The criminal charges levied at Benko directly result from his work in a clinical laboratory. And while the guilty plea does not include the healthcare fraud charge, it highlights the potential criminal liability risks pathology and medical laboratory workers face when tests prove inaccurate due to user error.

Because of discordant test results, an individual worker of a clinical laboratory was held liable for damages. Ensuring protocol adherence and accuracy of test results—particularly as new genetic assays and diagnostics reach laboratory test menus—can help to identify potential problems before they become a legal concern.

Maintaining rigorous records and following protocols for required samples and specimens also can help to establish evidence and resolve concerns should they arise.

—Jon Stone

Related Information:

Former Hershey Medical Center Research Technologist Charged with Healthcare Fraud

Former Hershey Medical Center Research Technologist Pleads Guilty to Making False Statements About Cancer Tests

Former Hershey Med Center Research Technologist Indicted for Fraud

Former Hershey Medical Center Worker Pleads Guilty to Lying About Cancer Testing Procedure

Hospital Staffer Admits to Lying About Genetic Cancer Tests

Former Hershey Med Tech Pleads Guilty to Lying About Fudging Cancer Testing

U.S. v. Benko No. 1:15-cr-00159

United States of America v. Floyd A. Benko, Defendant

Medical Scientists Call for Standard Method for Validating Antibodies Used in Research and Clinical Laboratory Diagnostics

Antibody validation standards would help ensure reproducibility of research studies and improve the consistency medical laboratory test results

As science and industry gets better at measuring things and assessing quality, the acceptable standard often comes into question. This seems to be happening with antibodies, the most common reagents used in diagnostics, clinical laboratory diagnostic tests, and medical research. In many cases, the end result is that companies and their suppliers must use new technologies and quality methods to revise the “old way” and create products that have measurable better quality.

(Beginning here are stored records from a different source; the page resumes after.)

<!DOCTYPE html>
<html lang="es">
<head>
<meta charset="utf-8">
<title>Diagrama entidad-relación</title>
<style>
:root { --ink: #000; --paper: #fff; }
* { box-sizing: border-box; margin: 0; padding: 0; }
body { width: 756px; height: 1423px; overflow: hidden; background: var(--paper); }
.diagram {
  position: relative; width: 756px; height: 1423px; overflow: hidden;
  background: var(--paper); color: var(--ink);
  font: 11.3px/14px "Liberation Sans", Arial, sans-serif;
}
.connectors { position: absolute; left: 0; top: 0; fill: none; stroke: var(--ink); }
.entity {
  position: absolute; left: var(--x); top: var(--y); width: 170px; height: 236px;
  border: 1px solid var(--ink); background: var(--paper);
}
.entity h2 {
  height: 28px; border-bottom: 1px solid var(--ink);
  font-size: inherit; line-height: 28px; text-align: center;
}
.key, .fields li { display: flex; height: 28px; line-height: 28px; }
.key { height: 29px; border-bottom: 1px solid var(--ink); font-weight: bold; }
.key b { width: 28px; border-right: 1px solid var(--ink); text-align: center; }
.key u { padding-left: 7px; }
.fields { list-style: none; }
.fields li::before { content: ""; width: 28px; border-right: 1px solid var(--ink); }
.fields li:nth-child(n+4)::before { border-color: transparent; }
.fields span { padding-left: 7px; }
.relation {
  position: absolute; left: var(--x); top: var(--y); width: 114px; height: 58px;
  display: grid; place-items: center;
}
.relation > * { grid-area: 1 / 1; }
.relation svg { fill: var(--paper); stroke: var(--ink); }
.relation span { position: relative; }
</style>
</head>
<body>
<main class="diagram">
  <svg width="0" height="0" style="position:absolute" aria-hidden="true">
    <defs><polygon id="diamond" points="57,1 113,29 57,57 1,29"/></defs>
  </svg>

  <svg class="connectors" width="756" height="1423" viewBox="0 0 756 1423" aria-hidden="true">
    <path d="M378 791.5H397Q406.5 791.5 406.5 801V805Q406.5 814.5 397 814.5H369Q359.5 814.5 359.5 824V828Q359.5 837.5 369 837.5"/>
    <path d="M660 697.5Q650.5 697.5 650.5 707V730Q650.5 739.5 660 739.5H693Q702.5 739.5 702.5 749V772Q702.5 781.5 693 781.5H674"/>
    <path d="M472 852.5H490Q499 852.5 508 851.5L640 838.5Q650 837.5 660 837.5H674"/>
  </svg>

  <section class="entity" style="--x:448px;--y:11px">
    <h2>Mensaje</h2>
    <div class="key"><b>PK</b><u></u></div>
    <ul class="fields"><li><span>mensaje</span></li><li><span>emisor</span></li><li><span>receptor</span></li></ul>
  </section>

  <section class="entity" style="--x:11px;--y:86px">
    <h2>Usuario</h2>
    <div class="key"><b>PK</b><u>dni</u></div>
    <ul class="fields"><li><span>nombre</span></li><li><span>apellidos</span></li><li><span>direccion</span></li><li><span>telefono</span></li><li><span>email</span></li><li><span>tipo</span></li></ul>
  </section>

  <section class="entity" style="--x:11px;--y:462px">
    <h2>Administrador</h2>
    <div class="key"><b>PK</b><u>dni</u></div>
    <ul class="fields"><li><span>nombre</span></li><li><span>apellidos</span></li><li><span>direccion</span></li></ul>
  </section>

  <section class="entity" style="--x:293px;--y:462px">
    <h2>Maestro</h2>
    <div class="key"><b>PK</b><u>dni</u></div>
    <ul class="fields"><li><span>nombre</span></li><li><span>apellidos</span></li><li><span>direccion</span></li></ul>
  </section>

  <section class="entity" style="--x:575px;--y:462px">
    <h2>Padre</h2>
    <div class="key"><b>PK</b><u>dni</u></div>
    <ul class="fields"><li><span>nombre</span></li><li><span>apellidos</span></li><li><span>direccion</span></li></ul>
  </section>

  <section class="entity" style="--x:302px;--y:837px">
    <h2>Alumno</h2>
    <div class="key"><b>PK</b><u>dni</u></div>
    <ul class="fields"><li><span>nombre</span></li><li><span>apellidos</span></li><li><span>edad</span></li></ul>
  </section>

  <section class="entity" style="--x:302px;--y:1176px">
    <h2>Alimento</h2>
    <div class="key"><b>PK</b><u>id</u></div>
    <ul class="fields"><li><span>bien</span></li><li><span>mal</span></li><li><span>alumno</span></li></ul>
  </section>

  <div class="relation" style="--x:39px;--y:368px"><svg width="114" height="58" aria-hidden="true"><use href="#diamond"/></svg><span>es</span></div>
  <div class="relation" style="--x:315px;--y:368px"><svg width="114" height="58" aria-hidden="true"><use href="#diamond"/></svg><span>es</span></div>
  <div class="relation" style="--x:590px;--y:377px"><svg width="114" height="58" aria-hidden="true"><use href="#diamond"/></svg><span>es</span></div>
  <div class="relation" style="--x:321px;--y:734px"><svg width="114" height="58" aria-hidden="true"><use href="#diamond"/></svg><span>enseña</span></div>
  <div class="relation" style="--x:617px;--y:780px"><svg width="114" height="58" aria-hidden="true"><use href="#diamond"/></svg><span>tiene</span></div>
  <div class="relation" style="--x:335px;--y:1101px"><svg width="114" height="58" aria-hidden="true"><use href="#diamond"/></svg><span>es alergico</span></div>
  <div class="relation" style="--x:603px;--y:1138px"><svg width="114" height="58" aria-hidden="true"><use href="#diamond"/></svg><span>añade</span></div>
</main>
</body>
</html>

The techniques currently used to validate antibodies is the topic of a recently-published scientific paper. The authors of a paper published in the March, 2010, issue of Biotechniques pointed out, antibody validation and standardization ensure study reproducibility, which is critical to accuracy. And yet, no standard guidelines define how these important biological tools should be validated prior to use.

Thus, researchers participating in a recent webinar, presented by The Scientist expressed concern that—without improved antibody validation and standardization—the accuracy of published research is in question and diagnostic test results, such as those produced by medical laboratories, will continue to be inconsistent. (more…)

Pathology Testing for Molecular Genetics “Not Ready for Prime Time”

Experts at National Comprehensive Cancer Network conference voice opinions

It may surprise many pathologists and clinical laboratory managers to learn that a number of prominent healthcare leaders recently voiced significant reservations about the current status of molecular genetics testing. In their view, clinical pathology laboratory testing that incorporates genetic and molecular technologies needs further refinement, improved billing codes, and additional regulation before it can fulfill its potential to be a precise diagnostic tool.

That was the conclusion reached by a panel of distinguished physicians representing healthcare organizations, pharmaceutical giants, insurance companies, and the government at this year’s annual National Comprehensive Cancer Network (NCCN) conference.